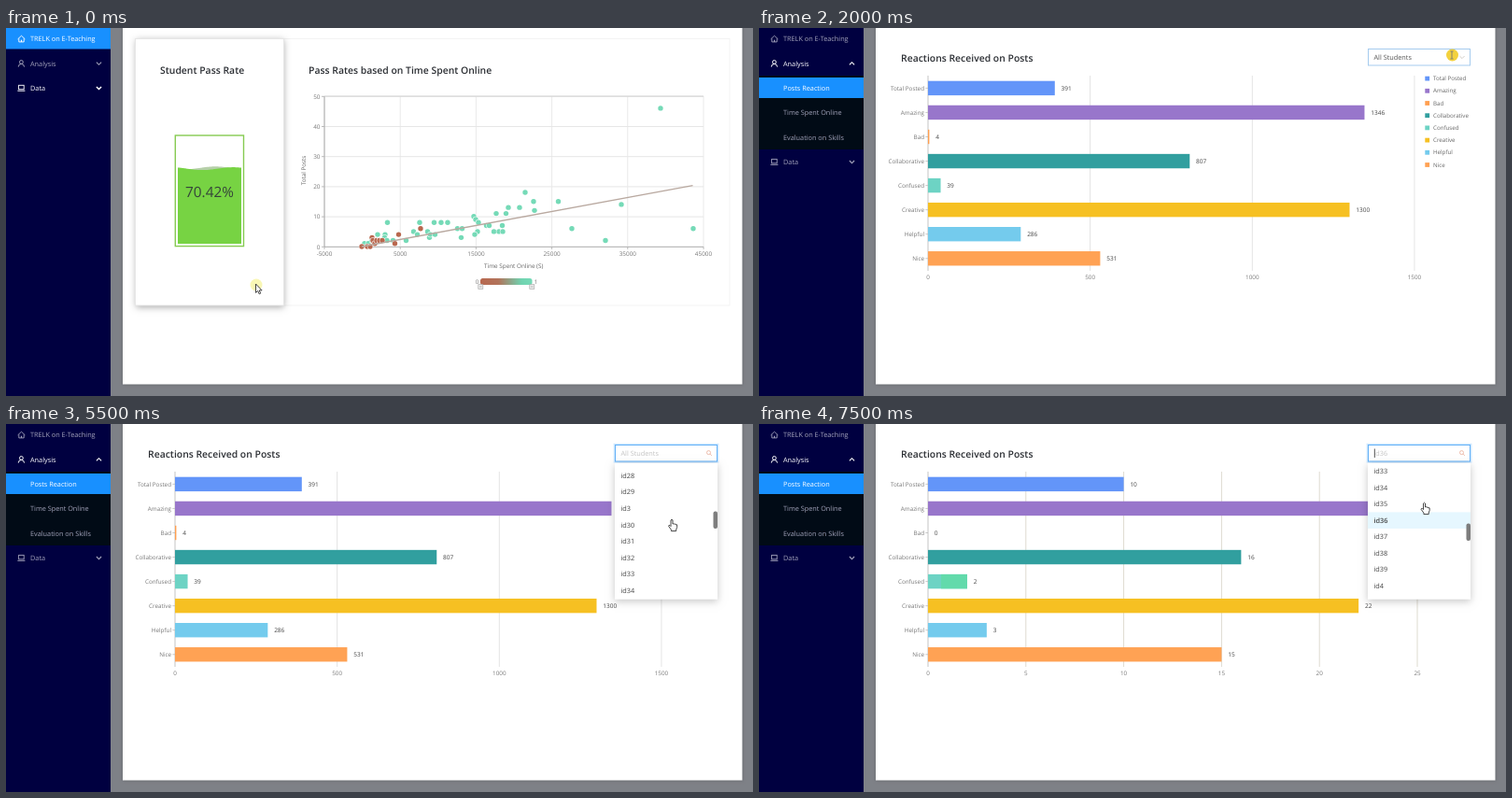
An HTML page with a canvas that plays this animation: 800x394 px, repeating every 8 s.

```html
<!DOCTYPE html>
<html lang="en">
<head>
<meta charset="utf-8">
<title>Learning dashboard</title>
<style>
html, body { margin: 0; width: 100%; height: 100%; overflow: hidden; background: #fff; }
canvas { display: block; width: 800px; height: 394px; }
</style>
</head>
<body>
<canvas id="stage"></canvas>
<script>
const canvas = document.getElementById('stage');
const dpr = window.devicePixelRatio || 1;
canvas.width = 800 * dpr;
canvas.height = 394 * dpr;
const c = canvas.getContext('2d');
const FONT = '"Open Sans", "Noto Sans", sans-serif';
const STEP = 500, STEPS = 16;
const MUTED = '#a3a3ba', BLUE = '#1890ff';
const ROW = 17.55;

// One entry per step: cursor shape, tip position, click halo
const cursors = [
  ['arrow', 267.5, 274, 'pale'], ['arrow', 345, 230], ['hand', 72, 38, 'dark'], ['hand', 71, 62, 'dark'],
  ['beam', 742, 29, 'gold'], ['hand', 735, 50], ['hand', 728, 62], ['hand', 725, 64],
  ['hand', 723, 64], ['hand', 722, 84], ['hand', 716, 98], ['hand', 713, 102],
  ['hand', 705, 106], ['hand', 704, 107, 'lemon'], ['arrow', 708, 100], ['hand', 712.5, 84]
];
const halos = {
  pale: 'rgba(244,240,120,.55)', dark: 'rgba(190,184,20,.75)',
  gold: 'rgba(242,205,45,.92)', lemon: 'rgba(245,234,60,.85)'
};
// List scroll from step 5 on
const scrolls = [0, 45, 125, 205, 275, 335, 370, 440, 480, 480, 480];

const students = ['All Students'].concat(
  Array.from({ length: 66 }, (_, i) => 'id' + (i + 1)).sort());

const bars = [
  ['Total Posted', '#6395f9', 391, 10], ['Amazing', '#9876cb', 1346, 24],
  ['Bad', '#ff9f50', 4, 0], ['Collaborative', '#319f9f', 807, 16],
  ['Confused', '#6dd3c4', 39, 2], ['Creative', '#f6c022', 1300, 22],
  ['Helpful', '#74cbed', 286, 3], ['Nice', '#ffa254', 531, 15]
];

// Pairs of stage x and number of posts
const passed = [
  384,1, 388,1, 392,2, 398,4, 406,4, 405.5,3, 408.5,8, 408,2, 414.5,2, 428.5,2, 436.5,5, 440.5,4,
  443,8, 451.5,5, 453.5,3, 454.5,4, 458.5,8, 459.5,4, 466,8, 473,8, 483.5,6, 488.5,6, 487.5,3,
  501,10, 503,9, 506,8, 505,5, 502,4, 514.5,7, 517.5,7, 525,11, 522.5,5, 528,5, 532,5, 531.5,7,
  535.5,11, 538,13, 550,13, 556,18, 565,15, 566,12, 591.5,15, 606,6, 642,2, 659,14, 701,46, 736,6
];
const failed = [381,0, 387,0, 390,0, 392,3, 393,2, 395,1, 397,2, 400,2, 403,2, 416.5,1, 420.5,4, 444,6];

function text(str, x, y, size, color, align = 'left', weight = 400) {
  c.font = `${weight} ${size}px ${FONT}`;
  c.textAlign = align;
  c.fillStyle = color;
  c.fillText(str, x, y + size * 0.36);
}
function rect(x, y, w, h, color) {
  c.fillStyle = color;
  c.fillRect(x, y, w, h);
}
function line(points, color, width = 1) {
  c.beginPath();
  points.forEach(([x, y], i) => i ? c.lineTo(x, y) : c.moveTo(x, y));
  c.strokeStyle = color;
  c.lineWidth = width;
  c.stroke();
}
function box(x, y, w, h, color, width = 1) {
  c.strokeStyle = color;
  c.lineWidth = width;
  c.strokeRect(x, y, w, h);
}
function dot(x, y, r, color) {
  c.beginPath();
  c.arc(x, y, r, 0, Math.PI * 2);
  c.fillStyle = color;
  c.fill();
}
function shade(blur, dy, alpha, draw) {
  c.save();
  c.shadowColor = `rgba(0,0,0,${alpha})`;
  c.shadowBlur = blur * dpr;
  c.shadowOffsetY = dy * dpr;
  draw();
  c.restore();
}
function chevron(x, y, up, color, width = 1.1) {
  const d = up ? -1.3 : 1.3;
  line([[x - 2.6, y - d], [x, y + d], [x + 2.6, y - d]], color, width);
}

const icons = {
  home(y, color) {
    line([[12.6, y + .2], [16.5, y - 3.4], [20.4, y + .2]], color, .9);
    line([[13.8, y - .4], [13.8, y + 3.2], [19.2, y + 3.2], [19.2, y - .4]], color, .9);
    line([[16.5, y + 3.2], [16.5, y + 1]], color, 1.2);
  },
  user(y, color) {
    c.strokeStyle = color;
    c.lineWidth = 1;
    c.beginPath();
    c.arc(16.4, y - 1.5, 1.9, 0, Math.PI * 2);
    c.stroke();
    c.beginPath();
    c.arc(16.4, y + 3.6, 3.1, Math.PI, 0);
    c.stroke();
  },
  laptop(y, color) {
    box(13.6, y - 2.9, 5.6, 4.4, color, .9);
    line([[12.4, y + 3], [20.4, y + 3]], color, 1);
  }
};

function menuItem(icon, label, y, color, weight = 400) {
  if (icon) icons[icon](y, color);
  text(label, 26, y, 7.3, color, 'left', weight);
}

function sidebar(n) {
  const open = n >= 3, posts = n >= 4;
  rect(0, 0, 112, 394, '#000040');
  if (open) rect(0, 51, 112, 79, '#010b16');
  if (posts) rect(0, 53, 112, 22, BLUE);
  else rect(0, 0, 112, 22.5, BLUE);
  menuItem('home', 'TRELK on E-Teaching', 11.7, posts ? MUTED : '#fff');

  const analysis = n >= 2 ? '#fff' : MUTED;
  menuItem('user', 'Analysis', 38, analysis, n >= 2 ? 500 : 400);
  chevron(99.5, 38, open, analysis);
  if (open) {
    menuItem('', 'Posts Reaction', 64.3, '#fff');
    menuItem('', 'Time Spent Online', 90.7, MUTED);
    menuItem('', 'Evaluation on Skills', 117.2, MUTED);
  }
  const y = open ? 143.3 : 64.2;
  menuItem('laptop', 'Data', y, n < 2 ? '#fff' : MUTED, n < 2 ? 500 : 400);
  chevron(99.5, y, false, n < 1 ? '#fff' : MUTED, n < 1 ? 1.4 : 1.1);
}

function card(x, w, raised) {
  if (raised) shade(7, 1.5, .34, () => rect(x, 11.5, w, 285.5, '#fff'));
  box(x, 11.5, w, 285.5, raised ? '#e6e6e6' : '#f3f3f3');
}

function wave(base, amp, phase, color) {
  c.beginPath();
  c.moveTo(184, 231);
  for (let x = 184; x <= 252; x++) c.lineTo(x, base + amp * Math.sin(x / 10.5 + phase));
  c.lineTo(252, 231);
  c.fillStyle = color;
  c.fill();
}

function liquid(n) {
  box(181.3, 115, 73.2, 118.6, '#86cb52', 1.4);
  wave(149.8, 1.5, n * 2 + 2.2, '#b5cfa8');
  wave(150.6, 1.5, n * 2 + .4, '#77d343');
  text('70.42%', 218, 175, 15.4, '#35443a', 'center');
}

function points(list, color) {
  for (let i = 0; i < list.length; i += 2) {
    const y = 234 - list[i + 1] * 3.22;
    dot(list[i], y, 3.2, '#fff');
    dot(list[i], y, 2.7, color);
  }
}

function scatter() {
  for (let i = 0; i <= 5; i++) {
    const x = 341 + i * 81.2, y = 234.3 - i * 32.2;
    line([[x, 73], [x, 234]], '#e9e9e9');
    line([[341, y], [747, y]], i ? '#e6e6e6' : '#aaa');
    line([[x, 234], [x, 237]], '#aaa', .8);
    line([[338, y], [341, y]], '#aaa', .8);
    text(String(i * 10), 336.5, y, 6.4, '#777', 'right');
    text(String(i * 10000 - 5000), x, 241.5, 6.4, '#777', 'center');
  }
  line([[341, 73], [341, 234]], '#aaa');
  line([[341, 73], [747, 73]], '#d2d2d2');
  text('Time Spent Online (S)', 543.7, 255, 6.35, '#666', 'center');
  c.save();
  c.translate(318.5, 152.5);
  c.rotate(-Math.PI / 2);
  text('Total Posts', 0, 0, 6.3, '#666', 'center');
  c.restore();

  points(passed, '#75dab7');
  points(failed, '#b9674e');
  line([[381, 234], [735.5, 168.7]], '#b9a9a0', 1.3);

  text('0', 504.5, 271.3, 6.3, '#777', 'center');
  text('1', 567.5, 271.3, 6.3, '#777', 'center');
  const g = c.createLinearGradient(508, 0, 563, 0);
  g.addColorStop(0, '#b8684f');
  g.addColorStop(.35, '#b2735a');
  g.addColorStop(.58, '#8fa588');
  g.addColorStop(.8, '#70d3b0');
  g.addColorStop(1, '#75dab7');
  c.beginPath();
  c.roundRect(508, 268, 55.5, 7, 2.5);
  c.fillStyle = g;
  c.fill();
  for (const x of [508.3, 563.3]) {
    rect(x - 2.5, 274.7, 5, 4.6, '#eee');
    box(x - 2.5, 274.7, 5, 4.6, '#aaa', .7);
    line([[x - 1.2, 277], [x + 1.2, 277]], '#999', .7);
  }
}

function overview(n) {
  card(297.5, 477.5, n === 1);
  card(138.5, 159, n === 0);
  text('Student Pass Rate', 165, 45.2, 10.4, '#2b2e33', 'left', 600);
  text('Pass Rates based on Time Spent Online', 324, 45.2, 10.4, '#2b2e33', 'left', 600);
  liquid(n);
  scatter();
}

function barChart(single) {
  const unit = single ? 20.96 : 0.3473;
  const gap = single ? 5 : 500;
  const ticks = single ? 5 : 3;
  text('Reactions Received on Posts', 152, 32, 10.4, '#2b2e33', 'left', 600);
  for (let i = 0; i <= ticks; i++) {
    const x = 181 + i * gap * unit;
    line([[x, 51], [x, 260]], i ? (single ? '#dedbd0' : '#e4e4e4') : '#c4c4c4');
    text(String(i * gap), x, 267, 6.3, '#777', 'center');
  }
  bars.forEach(([name, color, all, one], i) => {
    const y = 64.4 + i * 26.05;
    const value = single ? one : all;
    line([[178.3, y], [181, y]], '#bbb', .8);
    text(name, 177, y, 6.3, '#777', 'right');
    rect(181, y - 7.7, value * unit, 15.4, color);
    if (single && name === 'Confused') rect(195, y - 7.7, value * unit - 14, 15.4, '#62daab');
    text(String(value), 181 + value * unit + 6.8, y, 6.5, '#444');

    const ly = 54 + i * 13.2;
    rect(713.3, ly - 2.3, 4.8, 4.8, color);
    text(name, 722, ly, 6.2, '#666');
  });
}

function selectBox(n) {
  const open = n >= 5 && n !== 14;
  const label = n >= 14 ? 'id36' : 'All Students';
  if (open) box(651.8, 22, 110.4, 18.4, 'rgba(24,144,255,.2)', 2.4);
  rect(652.5, 22.5, 109, 17.5, '#fff');
  box(652.5, 22.5, 109, 17.5, open ? '#62b0f7' : '#a5cbee');
  text(label, 658.5, 31.3, 7.3, open ? '#c3c3c3' : '#555');
  if (open) {
    c.strokeStyle = '#eab6a4';
    c.lineWidth = .9;
    c.beginPath();
    c.arc(752.5, 30.6, 2, 0, Math.PI * 2);
    c.stroke();
    line([[754, 32.1], [755.8, 33.9]], '#eab6a4', .9);
    if (n < 9 || n === 15) line([[659.3, 26.5], [659.3, 36]], '#444', .9);
  } else {
    chevron(753, 31.3, false, '#cfcac4', .9);
  }
}

function dropdown(n) {
  const scroll = scrolls[n - 5];
  shade(8, 2, .22, () => rect(652, 42, 110, 145.5, '#fff'));
  rect(652, 42, 110, 145.5, '#fff');
  c.save();
  c.beginPath();
  c.rect(652, 44, 110, 141.5);
  c.clip();
  const picked = n === 15 ? 'id36' : 'All Students';
  students.forEach((name, i) => {
    const y = 56.7 + i * ROW - scroll;
    if (y < 30 || y > 200) return;
    const chosen = name === picked;
    if (chosen) rect(652, y - 8.8, 110, ROW, '#e6f7ff');
    else if (n === 13 && name === 'id36') rect(652, y - 8.8, 110, ROW, '#f4f4f4');
    text(name, 658.5, y, 7.3, '#444', 'left', chosen ? 600 : 400);
  });
  c.restore();
  c.beginPath();
  c.roundRect(757.5, 74 + (scroll - 205) * 0.118, 4.5, 18.5, 2);
  c.fillStyle = '#7d7d7d';
  c.fill();
}

const shapes = {
  arrow: 'M0 0V9.4L2.2 7.4L3.7 10.8L5.2 10.1L3.7 6.9H6.6Z',
  hand: 'M-1 1Q0 -.6 1 1V5L2.2 4.7L2.6 5.2L3.8 5L4.2 5.7L5.6 5.8Q6.2 8.6 4.7 11V12.6H-.6V11.2L-3.4 7.4Q-3.4 6 -2 6.6L-1 7.6Z'
};
for (const key in shapes) shapes[key] = new Path2D(shapes[key]);

function cursor([kind, x, y, click]) {
  if (click) dot(x + .5, y + (kind === 'beam' ? 0 : 1), 6.5, halos[click]);
  if (kind === 'beam') {
    line([[x, y - 4], [x, y + 4]], '#777', .9);
    line([[x - 1.6, y - 4], [x + 1.6, y - 4]], '#777', .8);
    line([[x - 1.6, y + 4], [x + 1.6, y + 4]], '#777', .8);
    return;
  }
  c.save();
  c.translate(x, y);
  c.lineJoin = 'round';
  c.fillStyle = '#fff';
  c.strokeStyle = '#333';
  c.lineWidth = .9;
  c.fill(shapes[kind]);
  c.stroke(shapes[kind]);
  c.restore();
}

function draw(n) {
  c.setTransform(dpr, 0, 0, dpr, 0, 0);
  c.textBaseline = 'alphabetic';
  c.textRendering = 'geometricPrecision';
  rect(0, 0, 800, 394, '#7e8187');
  shade(3, 0, .2, () => rect(125, -5, 663.5, 386.5, '#fff'));
  sidebar(n);
  if (n < 4) {
    overview(n);
  } else {
    barChart(n >= 14);
    selectBox(n);
    if (n >= 5 && n !== 14) dropdown(n);
  }
  cursor(cursors[n]);
}

const start = performance.now();
function tick() {
  const t = Math.max(0, performance.now() - start);
  draw(Math.floor(t / STEP) % STEPS);
  requestAnimationFrame(tick);
}
tick();
</script>
</body>
</html>
```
========================
__Problem to work on__. Where does the word "Math" appear in the listing? List each line that holds it.

__Response area__.
  c.arc(x, y, r, 0, Math.PI * 2);
    c.arc(16.4, y - 1.5, 1.9, 0, Math.PI * 2);
    c.arc(16.4, y + 3.6, 3.1, Math.PI, 0);
  for (let x = 184; x <= 252; x++) c.lineTo(x, base + amp * Math.sin(x / 10.5 + phase));
  c.rotate(-Math.PI / 2);
    c.arc(752.5, 30.6, 2, 0, Math.PI * 2);
  const t = Math.max(0, performance.now() - start);
  draw(Math.floor(t / STEP) % STEPS);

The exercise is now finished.